[Saved data entries]
········

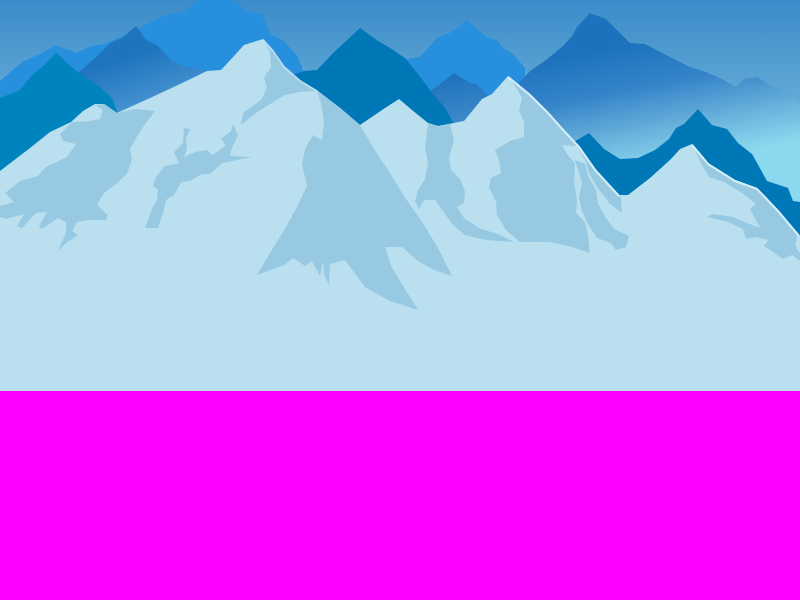
<!DOCTYPE html>
<html lang="en">
<head>
<meta charset="utf-8">
<title>Snowy mountain range</title>
<style>
:root {
  --sky-top: #3c8bc9;
  --sky-low: #8fe0f0;
  --peak-bright: #2690de;
  --peak-royal: #1c72bd;
  --peak-mid: #0078b7;
  --peak-teal: #0084bd;
  --snow: #badfef;
  --snow-shade: #97cae2;
  --snow-light: #d3edf8;
  --ground: #ff00ff;
}
html, body { margin: 0; width: 800px; height: 600px; overflow: hidden; }
.scene { display: block; width: 800px; height: 600px; }
.sky { fill: url(#sky-fade); }
.bright { fill: var(--peak-bright); }
.mid { fill: var(--peak-mid); }
.teal { fill: var(--peak-teal); }
.snow { fill: var(--snow); }
.shade { fill: var(--snow-shade); }
.rim { fill: none; stroke: var(--snow-light); stroke-width: 2; }
.ground { fill: var(--ground); }
</style>
</head>
<body>
<svg class="scene" viewBox="0 0 800 600" role="img" aria-label="Snow-covered mountains before blue peaks, above a magenta ground">
  <defs>
    <linearGradient id="sky-fade" gradientUnits="userSpaceOnUse" x1="0" y1="0" x2="0" y2="190">
      <stop offset="0" stop-color="var(--sky-top)"/>
      <stop offset="0.5" stop-color="#5fa9d6"/>
      <stop offset="1" stop-color="var(--sky-low)"/>
    </linearGradient>
    <linearGradient id="left-haze" gradientUnits="userSpaceOnUse" x1="128" y1="56" x2="146" y2="112">
      <stop offset="0" stop-color="#1f74be"/>
      <stop offset="1" stop-color="#4a96d2"/>
    </linearGradient>
    <linearGradient id="centre-haze" gradientUnits="userSpaceOnUse" x1="450" y1="74" x2="458" y2="125">
      <stop offset="0" stop-color="#1e71bc"/>
      <stop offset="1" stop-color="#3f8bcb"/>
    </linearGradient>
    <linearGradient id="right-haze" gradientUnits="userSpaceOnUse" x1="632" y1="42" x2="656" y2="168">
      <stop offset="0" stop-color="var(--peak-royal)"/>
      <stop offset="0.35" stop-color="#3483c8"/>
      <stop offset="0.7" stop-color="#68b1dc"/>
      <stop offset="1" stop-color="#8bd9ee"/>
    </linearGradient>
  </defs>

  <rect class="sky" width="800" height="391"/>

  <g id="far-peaks">
    <path class="bright" d="M0 81L22 62L40 54L56 45L76 53L92 46L104 44L130 33L152 21L170 14L184 12L198 0H234L246 11L262 14L270 34L284 41L298 57L303 70V150H0Z"/>
    <path class="bright" d="M400 60L420 57L438 37L450 33L467 21L488 38L497 40L503 48L513 54L525 68L525 110H400Z"/>
  </g>

  <g id="hazy-peaks">
    <path fill="url(#left-haze)" d="M78 73L96 57L110 43L122 38L136 26L146 40L157 45L172 61L184 66L208 71L220 130H100Z"/>
    <path fill="url(#centre-haze)" d="M430 91L440 84L454 73L470 83L476 84L490 97L470 130H440Z"/>
    <path fill="url(#right-haze)" d="M510 92L530 71L546 60L563 46L572 36L577 27L590 13L606 19L618 31L630 43L645 44L672 58L690 67L706 72L722 79L736 87L744 79L757 77L770 85L783 91L800 104V210H560Z"/>
  </g>

  <g id="near-peaks">
    <path class="teal" d="M0 98L20 90L32 75L42 67L56 53L74 69L86 78L100 87L112 98L118 115L0 175Z"/>
    <path class="mid" d="M290 76L304 71L317 70L334 52L344 43L360 28L378 41L390 48L405 58L421 78L432 93L445 108L454 124L360 140Z"/>
    <path class="mid" d="M572 143L589 133L604 149L620 159L638 158L655 150L669 139L676 128L684 124L698 109L712 125L727 129L738 143L752 154L767 181L788 188L793 201L800 202V240L690 210L620 200Z"/>
  </g>

  <g id="snow-range">
    <path class="snow" d="M0 171L30 148L50 132L71 122L83 111L95 104L104 104L117 113L150 98L178 85L207 71L221 70L234 56L244 45L263 39L273 50L284 66L300 80L318 91L340 108L360 125L385 108L399 99L412 110L428 123L438 126L464 121L482 99L492 94L508 76L530 94L548 112L564 130L579 146L596 170L619 195L628 195L650 178L671 159L680 149L692 144L708 163L735 180L757 188L778 210L800 236V391H0Z"/>

    <path class="shade" d="M95 105L104 104L117 113L135 109L155 111L145 124L136 138L130 149L132 159L127 174L116 184L104 193L97 205L108 215L106 220L88 220L77 222L72 231L78 235L66 243L58 251L66 233L66 222L58 218L42 229L39 226L47 212L36 213L22 228L17 226L24 214L6 219L0 217V206L14 202L5 193L20 181L38 176L46 167L67 157L76 144L63 141L60 134L72 122L90 121L100 119L103 110Z"/>
    <path class="shade" d="M184 128L190 129L186 138L187 148L184 157L195 152L207 150L212 155L220 150L226 145L221 139L231 131L233 124L238 135L232 148L230 156L252 157L222 163L210 174L202 174L190 181L181 182L174 195L166 200L163 213L158 228H145L152 209L157 200L158 190L153 186L156 177L165 166L179 163L174 152L183 143Z"/>
    <path class="shade" d="M263 39L273 50L284 66L300 80L317 91L300 92L285 95L270 104L256 113L241 125L243 113L261 100L267 88L264 78L271 67L270 53Z"/>
    <path class="shade" d="M317 91L340 108L360 125L374 149L388 170L406 199L424 225L438 248L452 276L434 270L418 261L402 247L385 247L391 266L400 281L418 310L390 301L365 287L345 260L330 264L329 286L324 273L323 261L320 276L312 261L305 266L293 258L284 265L257 275L270 253L283 232L297 207L307 186L302 164L305 149L313 135L322 140L324 121L321 103Z"/>
    <path class="shade" d="M428 123L438 127L450 124L454 141L449 157L451 170L460 179L465 191L464 203L457 207L464 218L479 228L500 235L514 242L486 240L465 235L453 225L443 211L435 200L424 200L419 209L415 201L418 190L425 179L428 163L425 148Z"/>
    <path class="shade" d="M508 76L530 94L548 112L564 130L578 146L562 145L567 154L575 163L574 182L577 200L576 213L585 222L588 236L590 253L572 247L550 242L520 242L506 230L497 215L496 202L489 187L491 178L501 173L499 160L495 150L510 141L524 137L524 122L519 110L522 98L517 89Z"/>
    <path class="shade" d="M575 160L585 164L588 176L596 190L598 204L606 218L614 229L629 236L626 247L616 250L611 243L597 238L589 226L582 211L579 197L582 183Z"/>
    <path class="shade" d="M577 146L591 166L608 185L621 198L622 213L610 204L597 187L589 173L586 162Z"/>
    <path class="shade" d="M692 144L708 163L735 180L757 188L778 210L797 235L796 248L800 253V261L792 255L783 259L770 250L764 246L768 240L755 237L746 239L743 229L728 222L707 217L713 214L733 217L747 223L760 228L750 209L756 204L742 193L724 182L709 177L701 163Z"/>
    <path class="snow" d="M800 236L795 243L800 253Z"/>

    <path class="rim" d="M508 77L530 95L548 113L564 131L579 147L596 171L619 196"/>
    <path class="rim" d="M692 145L708 164L735 181L757 189L778 211L799 236"/>
    <path class="rim" d="M263 40L273 51L284 67L300 81L317 91" stroke-opacity="0.5"/>
  </g>

  <rect class="ground" y="391" width="800" height="209"/>
</svg>
</body>
</html>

········

- What the task requires
The response must repeat all the lines above exactly and include no pictures.

- Answer section
<!DOCTYPE html>
<html lang="en">
<head>
<meta charset="utf-8">
<title>Snowy mountain range</title>
<style>
:root {
  --sky-top: #3c8bc9;
  --sky-low: #8fe0f0;
  --peak-bright: #2690de;
  --peak-royal: #1c72bd;
  --peak-mid: #0078b7;
  --peak-teal: #0084bd;
  --snow: #badfef;
  --snow-shade: #97cae2;
  --snow-light: #d3edf8;
  --ground: #ff00ff;
}
html, body { margin: 0; width: 800px; height: 600px; overflow: hidden; }
.scene { display: block; width: 800px; height: 600px; }
.sky { fill: url(#sky-fade); }
.bright { fill: var(--peak-bright); }
.mid { fill: var(--peak-mid); }
.teal { fill: var(--peak-teal); }
.snow { fill: var(--snow); }
.shade { fill: var(--snow-shade); }
.rim { fill: none; stroke: var(--snow-light); stroke-width: 2; }
.ground { fill: var(--ground); }
</style>
</head>
<body>
<svg class="scene" viewBox="0 0 800 600" role="img" aria-label="Snow-covered mountains before blue peaks, above a magenta ground">
  <defs>
    <linearGradient id="sky-fade" gradientUnits="userSpaceOnUse" x1="0" y1="0" x2="0" y2="190">
      <stop offset="0" stop-color="var(--sky-top)"/>
      <stop offset="0.5" stop-color="#5fa9d6"/>
      <stop offset="1" stop-color="var(--sky-low)"/>
    </linearGradient>
    <linearGradient id="left-haze" gradientUnits="userSpaceOnUse" x1="128" y1="56" x2="146" y2="112">
      <stop offset="0" stop-color="#1f74be"/>
      <stop offset="1" stop-color="#4a96d2"/>
    </linearGradient>
    <linearGradient id="centre-haze" gradientUnits="userSpaceOnUse" x1="450" y1="74" x2="458" y2="125">
      <stop offset="0" stop-color="#1e71bc"/>
      <stop offset="1" stop-color="#3f8bcb"/>
    </linearGradient>
    <linearGradient id="right-haze" gradientUnits="userSpaceOnUse" x1="632" y1="42" x2="656" y2="168">
      <stop offset="0" stop-color="var(--peak-royal)"/>
      <stop offset="0.35" stop-color="#3483c8"/>
      <stop offset="0.7" stop-color="#68b1dc"/>
      <stop offset="1" stop-color="#8bd9ee"/>
    </linearGradient>
  </defs>

  <rect class="sky" width="800" height="391"/>

  <g id="far-peaks">
    <path class="bright" d="M0 81L22 62L40 54L56 45L76 53L92 46L104 44L130 33L152 21L170 14L184 12L198 0H234L246 11L262 14L270 34L284 41L298 57L303 70V150H0Z"/>
    <path class="bright" d="M400 60L420 57L438 37L450 33L467 21L488 38L497 40L503 48L513 54L525 68L525 110H400Z"/>
  </g>

  <g id="hazy-peaks">
    <path fill="url(#left-haze)" d="M78 73L96 57L110 43L122 38L136 26L146 40L157 45L172 61L184 66L208 71L220 130H100Z"/>
    <path fill="url(#centre-haze)" d="M430 91L440 84L454 73L470 83L476 84L490 97L470 130H440Z"/>
    <path fill="url(#right-haze)" d="M510 92L530 71L546 60L563 46L572 36L577 27L590 13L606 19L618 31L630 43L645 44L672 58L690 67L706 72L722 79L736 87L744 79L757 77L770 85L783 91L800 104V210H560Z"/>
  </g>

  <g id="near-peaks">
    <path class="teal" d="M0 98L20 90L32 75L42 67L56 53L74 69L86 78L100 87L112 98L118 115L0 175Z"/>
    <path class="mid" d="M290 76L304 71L317 70L334 52L344 43L360 28L378 41L390 48L405 58L421 78L432 93L445 108L454 124L360 140Z"/>
    <path class="mid" d="M572 143L589 133L604 149L620 159L638 158L655 150L669 139L676 128L684 124L698 109L712 125L727 129L738 143L752 154L767 181L788 188L793 201L800 202V240L690 210L620 200Z"/>
  </g>

  <g id="snow-range">
    <path class="snow" d="M0 171L30 148L50 132L71 122L83 111L95 104L104 104L117 113L150 98L178 85L207 71L221 70L234 56L244 45L263 39L273 50L284 66L300 80L318 91L340 108L360 125L385 108L399 99L412 110L428 123L438 126L464 121L482 99L492 94L508 76L530 94L548 112L564 130L579 146L596 170L619 195L628 195L650 178L671 159L680 149L692 144L708 163L735 180L757 188L778 210L800 236V391H0Z"/>

    <path class="shade" d="M95 105L104 104L117 113L135 109L155 111L145 124L136 138L130 149L132 159L127 174L116 184L104 193L97 205L108 215L106 220L88 220L77 222L72 231L78 235L66 243L58 251L66 233L66 222L58 218L42 229L39 226L47 212L36 213L22 228L17 226L24 214L6 219L0 217V206L14 202L5 193L20 181L38 176L46 167L67 157L76 144L63 141L60 134L72 122L90 121L100 119L103 110Z"/>
    <path class="shade" d="M184 128L190 129L186 138L187 148L184 157L195 152L207 150L212 155L220 150L226 145L221 139L231 131L233 124L238 135L232 148L230 156L252 157L222 163L210 174L202 174L190 181L181 182L174 195L166 200L163 213L158 228H145L152 209L157 200L158 190L153 186L156 177L165 166L179 163L174 152L183 143Z"/>
    <path class="shade" d="M263 39L273 50L284 66L300 80L317 91L300 92L285 95L270 104L256 113L241 125L243 113L261 100L267 88L264 78L271 67L270 53Z"/>
    <path class="shade" d="M317 91L340 108L360 125L374 149L388 170L406 199L424 225L438 248L452 276L434 270L418 261L402 247L385 247L391 266L400 281L418 310L390 301L365 287L345 260L330 264L329 286L324 273L323 261L320 276L312 261L305 266L293 258L284 265L257 275L270 253L283 232L297 207L307 186L302 164L305 149L313 135L322 140L324 121L321 103Z"/>
    <path class="shade" d="M428 123L438 127L450 124L454 141L449 157L451 170L460 179L465 191L464 203L457 207L464 218L479 228L500 235L514 242L486 240L465 235L453 225L443 211L435 200L424 200L419 209L415 201L418 190L425 179L428 163L425 148Z"/>
    <path class="shade" d="M508 76L530 94L548 112L564 130L578 146L562 145L567 154L575 163L574 182L577 200L576 213L585 222L588 236L590 253L572 247L550 242L520 242L506 230L497 215L496 202L489 187L491 178L501 173L499 160L495 150L510 141L524 137L524 122L519 110L522 98L517 89Z"/>
    <path class="shade" d="M575 160L585 164L588 176L596 190L598 204L606 218L614 229L629 236L626 247L616 250L611 243L597 238L589 226L582 211L579 197L582 183Z"/>
    <path class="shade" d="M577 146L591 166L608 185L621 198L622 213L610 204L597 187L589 173L586 162Z"/>
    <path class="shade" d="M692 144L708 163L735 180L757 188L778 210L797 235L796 248L800 253V261L792 255L783 259L770 250L764 246L768 240L755 237L746 239L743 229L728 222L707 217L713 214L733 217L747 223L760 228L750 209L756 204L742 193L724 182L709 177L701 163Z"/>
    <path class="snow" d="M800 236L795 243L800 253Z"/>

    <path class="rim" d="M508 77L530 95L548 113L564 131L579 147L596 171L619 196"/>
    <path class="rim" d="M692 145L708 164L735 181L757 189L778 211L799 236"/>
    <path class="rim" d="M263 40L273 51L284 67L300 81L317 91" stroke-opacity="0.5"/>
  </g>

  <rect class="ground" y="391" width="800" height="209"/>
</svg>
</body>
</html>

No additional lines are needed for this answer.